Change is often misunderstood.
And novelty overrated.
We often get bored and annoyed easily.
We tend to localise our boredom and annoyance by generally blaming our existing environment and current circumstances.
Similarly we often display a whimsical proclivity towards change and this often translates into an aspiration for an overhaul of rules and a shunning away of tradition.
As if the mere pursuit of untested novelty and untravelled roads were sure-fire strategies to resume our motivation for work, our passion for life and for whatever else we choose to do.
There can be no meaningful or useful game without rules; equally there can be no viable game with a set of rules that constantly change.
Life without any form of predictable rules and structure (or “tradition”) may sound utopian to some but in fact it is equal to chaos.
Change and tradition are closely interwoven in the eternal game of life; just like a wave and a crest; light and shadow; flourishing and struggling; inhaling and exhaling. Change and tradition are the yin and yang of life.
Beyond the veil of our meaningless cries for change, it often pays dividends to give closer attention to home and be willing to patiently observe and see that our current situation and circumstances may not be that bad after all,
Equally, novelty often proves to be an illusory solution to the supposed cause of our existential angst or motivational dryness.
Many so-called life coaching gurus and change evangelists know this very well and yet they seek to exploit our vulnerability by selling us false promises.
Be careful who you look up to and even more so who you see as your savior.
At times the real game changers can in fact be the persons who help us rediscover truths we have forgotten and re-appreciate rules we have misunderstood.

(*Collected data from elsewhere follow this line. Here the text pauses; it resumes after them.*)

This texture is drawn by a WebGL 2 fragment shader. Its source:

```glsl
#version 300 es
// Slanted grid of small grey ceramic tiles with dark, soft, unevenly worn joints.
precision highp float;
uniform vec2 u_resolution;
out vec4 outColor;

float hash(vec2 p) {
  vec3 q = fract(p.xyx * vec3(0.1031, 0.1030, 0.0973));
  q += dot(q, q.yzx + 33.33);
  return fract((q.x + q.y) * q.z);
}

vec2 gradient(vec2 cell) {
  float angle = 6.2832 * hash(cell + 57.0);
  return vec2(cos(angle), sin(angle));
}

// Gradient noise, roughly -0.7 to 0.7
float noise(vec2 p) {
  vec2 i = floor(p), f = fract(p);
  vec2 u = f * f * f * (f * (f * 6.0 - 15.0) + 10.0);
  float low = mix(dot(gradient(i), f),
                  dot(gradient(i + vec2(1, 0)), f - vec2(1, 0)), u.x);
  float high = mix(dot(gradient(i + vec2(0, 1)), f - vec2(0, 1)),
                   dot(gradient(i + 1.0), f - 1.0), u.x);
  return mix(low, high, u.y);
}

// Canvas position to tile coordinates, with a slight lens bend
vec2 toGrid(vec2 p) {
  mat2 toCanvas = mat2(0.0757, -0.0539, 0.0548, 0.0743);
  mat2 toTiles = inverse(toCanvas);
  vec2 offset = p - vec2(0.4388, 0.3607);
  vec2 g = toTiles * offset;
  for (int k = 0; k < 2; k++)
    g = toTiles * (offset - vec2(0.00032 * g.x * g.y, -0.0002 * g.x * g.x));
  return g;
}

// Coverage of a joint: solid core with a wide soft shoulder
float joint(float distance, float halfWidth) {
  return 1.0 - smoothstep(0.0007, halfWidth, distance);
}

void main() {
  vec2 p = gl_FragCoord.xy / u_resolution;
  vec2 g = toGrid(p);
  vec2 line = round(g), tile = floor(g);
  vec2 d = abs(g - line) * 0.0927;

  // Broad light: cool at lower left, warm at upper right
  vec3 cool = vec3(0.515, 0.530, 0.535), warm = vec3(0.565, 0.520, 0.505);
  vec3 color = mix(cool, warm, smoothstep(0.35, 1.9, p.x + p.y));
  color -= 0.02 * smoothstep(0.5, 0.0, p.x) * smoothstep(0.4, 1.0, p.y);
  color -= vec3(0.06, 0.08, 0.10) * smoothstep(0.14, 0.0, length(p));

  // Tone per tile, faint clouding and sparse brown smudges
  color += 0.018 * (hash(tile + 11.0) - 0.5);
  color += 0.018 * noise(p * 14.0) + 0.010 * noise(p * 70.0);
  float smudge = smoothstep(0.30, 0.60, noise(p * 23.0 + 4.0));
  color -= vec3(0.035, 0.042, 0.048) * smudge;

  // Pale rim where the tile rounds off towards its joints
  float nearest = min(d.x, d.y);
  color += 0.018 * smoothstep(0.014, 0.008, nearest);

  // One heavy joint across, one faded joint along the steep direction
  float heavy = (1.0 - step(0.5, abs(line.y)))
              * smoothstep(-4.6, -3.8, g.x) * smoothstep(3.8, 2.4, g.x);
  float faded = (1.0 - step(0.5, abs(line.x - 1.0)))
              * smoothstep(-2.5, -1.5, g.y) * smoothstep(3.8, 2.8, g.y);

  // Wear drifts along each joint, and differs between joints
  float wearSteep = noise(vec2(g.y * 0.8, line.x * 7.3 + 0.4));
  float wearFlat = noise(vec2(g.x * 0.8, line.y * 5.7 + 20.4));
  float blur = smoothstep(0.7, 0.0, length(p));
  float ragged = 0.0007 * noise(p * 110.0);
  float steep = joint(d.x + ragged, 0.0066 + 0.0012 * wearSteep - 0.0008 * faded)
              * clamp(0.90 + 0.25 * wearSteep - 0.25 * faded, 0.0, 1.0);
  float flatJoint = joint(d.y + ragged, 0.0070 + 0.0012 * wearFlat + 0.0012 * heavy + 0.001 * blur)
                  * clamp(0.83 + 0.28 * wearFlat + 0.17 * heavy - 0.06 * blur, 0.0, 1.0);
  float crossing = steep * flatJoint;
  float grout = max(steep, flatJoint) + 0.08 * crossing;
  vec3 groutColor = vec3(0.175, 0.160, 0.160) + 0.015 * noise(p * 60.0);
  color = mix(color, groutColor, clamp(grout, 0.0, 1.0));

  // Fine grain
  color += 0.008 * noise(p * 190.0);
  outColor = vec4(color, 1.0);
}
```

Those who have walked the walk and who have accumulated the wisdom needed to reanimate our souls and inspire us to play the same game all over again.